  3. Method of submission: You are to submit your assignment using D2L [help link]. Make sure that you [check the contents of your submitted files] (e.g., is the file okay or was it corrupted, is it the correct version etc.). It's your responsibility to do this! (Make sure that you submit your assignment with enough time before it comes due for you to do a check).
  4. Identifying information: All assignments should include contact information (full name and student ID number) at the very top of your program in the class where the 'main()' method resides. (Note other documentation is also required for most assignments).
  5. Collaboration: Assignments must reflect individual work; group work is not allowed in this class nor can you copy the work of others.  For more detailed information as to what constitutes academic misconduct (i.e., cheating) for this course please read the following [link].
  6. Execution: programs must run on the computer science network running Java 8.x. If you write you code in the lab and work remotely using a remote login program such as Putty or SSH then should already be using the correct version. If you choose to install Java on your own computer, then it is your responsibility to ensure that your program will run properly on the CPSC Linux computers. It's not recommended that you use an IDE for writing your programs but if you use one then make sure that you submit your program in the form of text ".java" file or files. If you only submit your byte code files (e.g. Driver.class) then you will not be awarded any credit.
  7. Use of pre-created Java libraries: unless otherwise told you are to write the code yourself and not use any pre-created functions from the Java libraries. For this assignment the usual acceptable functions include: System.out.print(), System.out.println(), the methods of the Console class and for some assignments the methods of the Random class. Look at the particular assignment description for a list of other classes that you are allowed to use and still get credit in an assignment submission.

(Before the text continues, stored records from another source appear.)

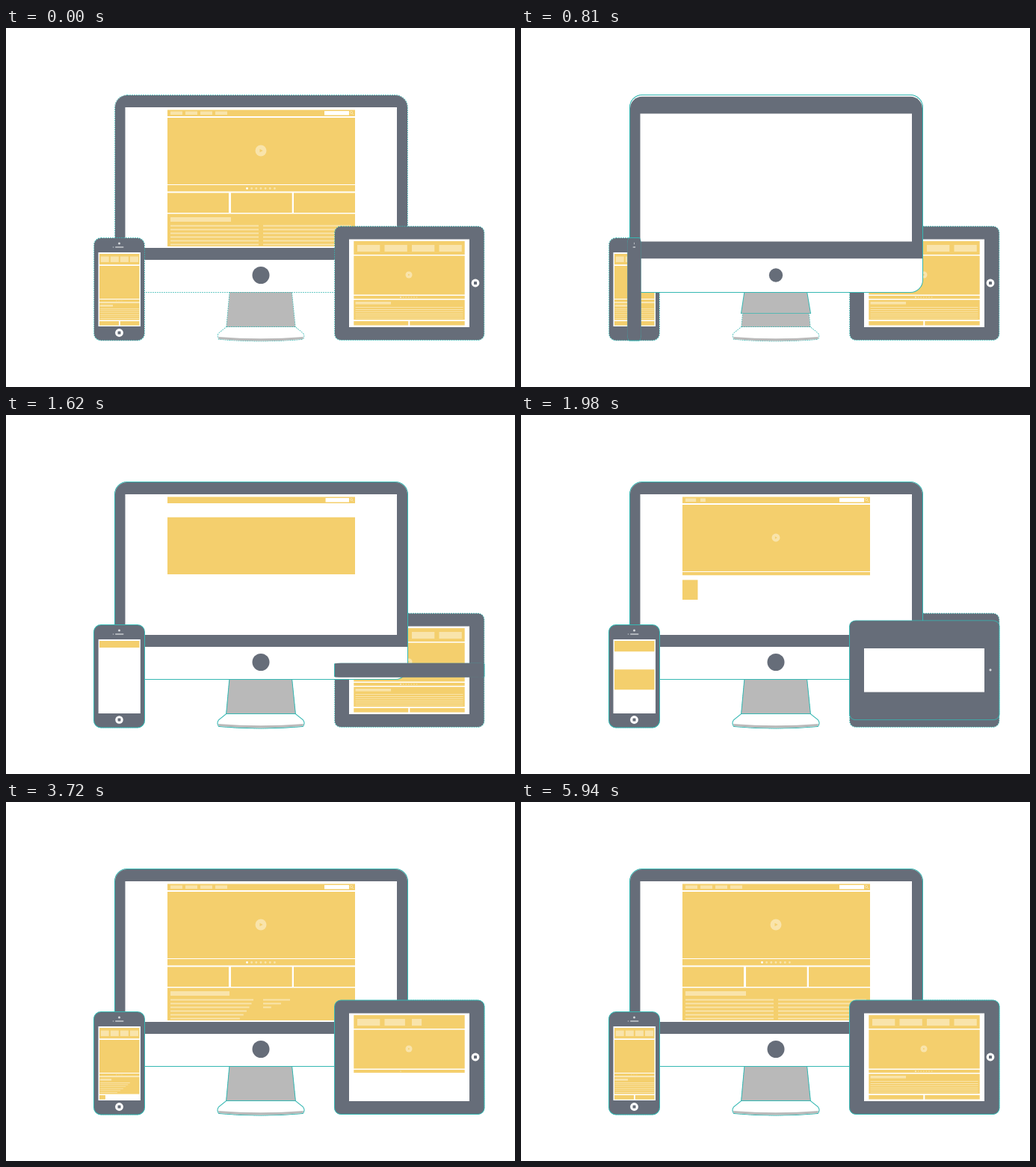
Recreate the animation shown at these times as an HTML page with a canvas. Size 681 by 480 pixels, loop 6000 ms.

```html
<!DOCTYPE html>
<html lang="en">
<head>
<meta charset="utf-8">
<title>Responsive wireframes</title>
<style>
  html, body { margin: 0; width: 100%; height: 100%; overflow: hidden; background: #fff; }
  canvas { display: block; }
</style>
</head>
<body>
<canvas id="stage" width="681" height="480"></canvas>
<script>
const ctx = document.getElementById('stage').getContext('2d');
const LOOP = 6000, STEP = 30;
const DARK = '#666d79', GOLD = '#f4cf6d', PALE = '#f9e4ab', WHITE = '#fff', GREY = '#b9b9b9', TEAL = '#35b8b3';

let now = 0;
let poster = false;

const progress = (start, dur) => {
  const t = Math.min(1, Math.max(0, (now - start) / dur));
  return 1 - (1 - t) ** 3;
};

// Each mode gives the fixed point of the growth; null leaves that axis alone.
const ORIGINS = {
  left: ([x1]) => [x1, null],
  right: ([, , x2]) => [x2, null],
  top: ([, y1]) => [null, y1],
  wide: ([x1, , x2]) => [(x1 + x2) / 2, null],
  tall: ([, y1, , y2]) => [null, (y1 + y2) / 2],
  rise: ([, y1, , y2]) => [null, y2 + 0.31 * (y2 - y1)],
  pop: ([x1, y1, x2, y2]) => [(x1 + x2) / 2, (y1 + y2) / 2]
};

function grow(start, dur, box, mode, paint) {
  const p = progress(start, dur);
  if (p <= 0) return;
  const [ox, oy] = ORIGINS[mode](box);
  const sx = ox === null ? 1 : p, sy = oy === null ? 1 : p;
  ctx.save();
  ctx.transform(sx, 0, 0, sy, (ox || 0) * (1 - sx), (oy || 0) * (1 - sy));
  paint();
  ctx.restore();
}

function fillBox([x1, y1, x2, y2], color, radius = 0) {
  ctx.fillStyle = color;
  ctx.beginPath();
  ctx.roundRect(x1, y1, x2 - x1, y2 - y1, radius);
  ctx.fill();
}

const rect = (start, dur, box, mode, color, radius) =>
  grow(start, dur, box, mode, () => fillBox(box, color, radius));

function disc(x, y, r, color) {
  ctx.fillStyle = color;
  ctx.beginPath();
  ctx.arc(x, y, r, 0, 7);
  ctx.fill();
}

const popDisc = (start, dur, x, y, r, color) =>
  grow(start, dur, [x, y, x, y], 'pop', () => disc(x, y, r, color));

// Strokes the current path so that only its outer half shows after the fill.
function fringe() {
  ctx.strokeStyle = TEAL;
  ctx.lineWidth = poster ? 1.4 : 2;
  ctx.setLineDash(poster ? [2, 1] : []);
  ctx.stroke();
  ctx.setLineDash([]);
}

function shell(start, box, mode, color, radius, extras) {
  grow(start, 800, box, mode, () => {
    const [x1, y1, x2, y2] = box;
    ctx.beginPath();
    ctx.roundRect(x1, y1, x2 - x1, y2 - y1, radius);
    fringe();
    fillBox(box, color, radius);
    if (extras) extras();
  });
}

function row(start, stagger, dur, xs, width, y1, y2) {
  xs.forEach((x, i) => rect(start + i * stagger, dur, [x, y1, x + width, y2], 'left', PALE));
}

function lines(start, x1, x2, y, gap, height) {
  for (let i = 0; i < 6; i++) {
    const top = y + i * gap;
    rect(start + i * 29, 700, [x1, top, x2, top + height], 'left', PALE);
  }
}

function dots(start, x, y, gap, r) {
  for (let i = 0; i < 7; i++) popDisc(start + i * 55, 250, x + i * gap, y, r, i ? PALE : WHITE);
}

function homeButton(start, x, y) {
  grow(start, 800, [x, y, x, y], 'pop', () => {
    disc(x, y, 5.4, WHITE);
    fillBox([x - 2, y - 2, x + 2, y + 2], DARK, 0.6);
  });
}

function play(start, x, y, r) {
  grow(start, 500, [x, y, x, y], 'pop', () => {
    disc(x, y, r, PALE);
    ctx.fillStyle = GOLD;
    ctx.beginPath();
    ctx.moveTo(x - r * 0.2, y - r * 0.3);
    ctx.lineTo(x + r * 0.35, y);
    ctx.lineTo(x - r * 0.2, y + r * 0.3);
    ctx.fill();
  });
}

function stand() {
  grow(600, 800, [295, 352, 387, 400], 'top', () => {
    ctx.fillStyle = GREY;
    ctx.beginPath();
    ctx.moveTo(299.5, 352);
    ctx.lineTo(382, 352);
    ctx.lineTo(387, 401);
    ctx.lineTo(295, 401);
    ctx.closePath();
    fringe();
    ctx.fill();
  });
  grow(920, 800, [283, 400, 399, 419], 'top', () => {
    ctx.beginPath();
    ctx.moveTo(295, 400);
    ctx.lineTo(387, 400);
    ctx.lineTo(397, 408);
    ctx.quadraticCurveTo(400, 412, 397, 416);
    ctx.quadraticCurveTo(341, 421, 285, 416);
    ctx.quadraticCurveTo(282, 412, 285, 408);
    ctx.closePath();
    fringe();
    ctx.fillStyle = WHITE;
    ctx.fill();
    ctx.fillStyle = GREY;
    ctx.beginPath();
    ctx.moveTo(284, 413);
    ctx.quadraticCurveTo(341, 417.5, 398, 413);
    ctx.lineTo(397, 416);
    ctx.quadraticCurveTo(341, 421, 285, 416);
    ctx.fill();
  });
}

function monitor() {
  stand();
  shell(38, [146, 90, 537, 353], 'tall', WHITE, 16);
  rect(214, 800, [146, 90, 537, 310], 'tall', DARK, [16, 16, 0, 0]);
  rect(369, 800, [159.5, 106, 523, 294], 'tall', WHITE);
  popDisc(482, 800, 341, 330.5, 11.5, DARK);

  rect(1037, 700, [216, 109.5, 467, 118], 'top', GOLD);
  row(1800, 120, 350, [220, 240, 260, 280], 16, 111.5, 116);
  rect(1300, 500, [426, 111, 459, 116.5], 'right', WHITE);
  grow(1400, 400, [462.5, 113.5, 462.5, 113.5], 'pop', () => {
    ctx.strokeStyle = PALE;
    ctx.lineWidth = 1;
    ctx.beginPath();
    ctx.arc(462, 113, 1.6, 0, 7);
    ctx.moveTo(463.2, 114.2);
    ctx.lineTo(465, 116);
    ctx.stroke();
  });
  rect(1310, 650, [216, 120, 467, 209], 'rise', GOLD);
  play(1803, 341, 164, 7.5);
  rect(1836, 700, [216, 210, 467, 218.5], 'top', GOLD);
  dots(2050, 322.5, 214.5, 6.15, 1.4);

  rect(1916, 700, [216, 220.5, 298, 247], 'left', GOLD);
  rect(2324, 700, [301, 220.5, 382.7, 247], 'top', GOLD);
  rect(2657, 700, [385, 220.5, 467, 247], 'right', GOLD);

  rect(2950, 650, [216, 248.5, 467, 292], 'top', GOLD);
  rect(3223, 700, [220, 253, 301, 259], 'left', PALE);
  lines(3293, 220, 338, 263.5, 5, 2);
  lines(3640, 344, 462, 263.5, 5, 2);
}

function phone() {
  shell(730, [118, 281, 185, 417.5], 'wide', DARK, 9, () => {
    disc(151.5, 288, 1.5, '#d5d8dc');
    disc(143.5, 293, 0.8, '#b9bdc4');
    fillBox([146, 292.2, 157.5, 293.8], '#c8cbd0', 0.8);
  });
  rect(960, 800, [123.5, 300, 180, 399], 'wide', WHITE);
  homeButton(1063, 151.5, 407.5);

  rect(1450, 600, [125, 302, 178.5, 316.3], 'top', GOLD);
  row(2440, 130, 350, [126.7, 139.8, 152.9, 166], 11, 305.5, 313);
  rect(1790, 700, [125, 318, 178.5, 362], 'rise', GOLD);
  rect(2530, 700, [125, 363, 178.5, 366.6], 'top', GOLD);
  dots(2850, 147.5, 364.8, 1.4, 0.4);
  rect(2900, 700, [125, 367.6, 178.5, 390.6], 'top', GOLD);
  rect(3356, 700, [125.5, 370, 143, 372.6], 'left', PALE);
  lines(3450, 125.5, 178, 375, 2.6, 0.9);
  rect(3640, 700, [125, 392, 151, 397.7], 'left', GOLD);
  rect(3980, 700, [152.8, 392, 178.5, 397.7], 'left', GOLD);
}

function tablet() {
  shell(1585, [440, 265.5, 639.5, 417], 'tall', DARK, 8);
  rect(1815, 800, [459, 282.5, 620, 400], 'tall', WHITE);
  homeButton(1900, 628, 341);

  rect(2230, 700, [465.3, 285, 613.7, 303], 'top', GOLD);
  row(3400, 130, 350, [470, 506.5, 543, 579.5], 30.3, 290, 299);
  rect(2546, 700, [465.3, 304.5, 613.7, 356.5], 'rise', GOLD);
  play(3050, 539, 330, 4.5);
  rect(3180, 600, [465.3, 358, 613.7, 362], 'top', GOLD);
  dots(3650, 528, 360, 3.6, 0.8);
  rect(3740, 700, [465.3, 363.5, 613.7, 390], 'top', GOLD);
  rect(4200, 700, [467.5, 366, 515, 369.5], 'left', PALE);
  lines(4330, 467.5, 611.5, 373, 2.9, 1);
  rect(4550, 700, [465.3, 392, 538.3, 397.5], 'left', GOLD);
  rect(4880, 700, [540.3, 392, 613.7, 397.5], 'left', GOLD);
}

function scene(time, isPoster) {
  now = time;
  poster = isPoster;
  monitor();
  phone();
  tablet();
}

function render(time) {
  ctx.fillStyle = WHITE;
  ctx.fillRect(0, 0, 681, 480);
  // The finished picture stays underneath while the devices are rebuilt over it.
  scene(LOOP, true);
  if (time > 0) scene(time, false);
}

const begin = performance.now();
function tick() {
  const elapsed = (performance.now() - begin) % LOOP;
  render(Math.floor(elapsed / STEP) * STEP);
  requestAnimationFrame(tick);
}
tick();
</script>
</body>
</html>
```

  8. Style conventions, programming decomposition: the marking points from the previous assignment also apply to this assignment. The one blanket exception is the use of a static debugging flag (or flags) if you choose to implement multiple flags.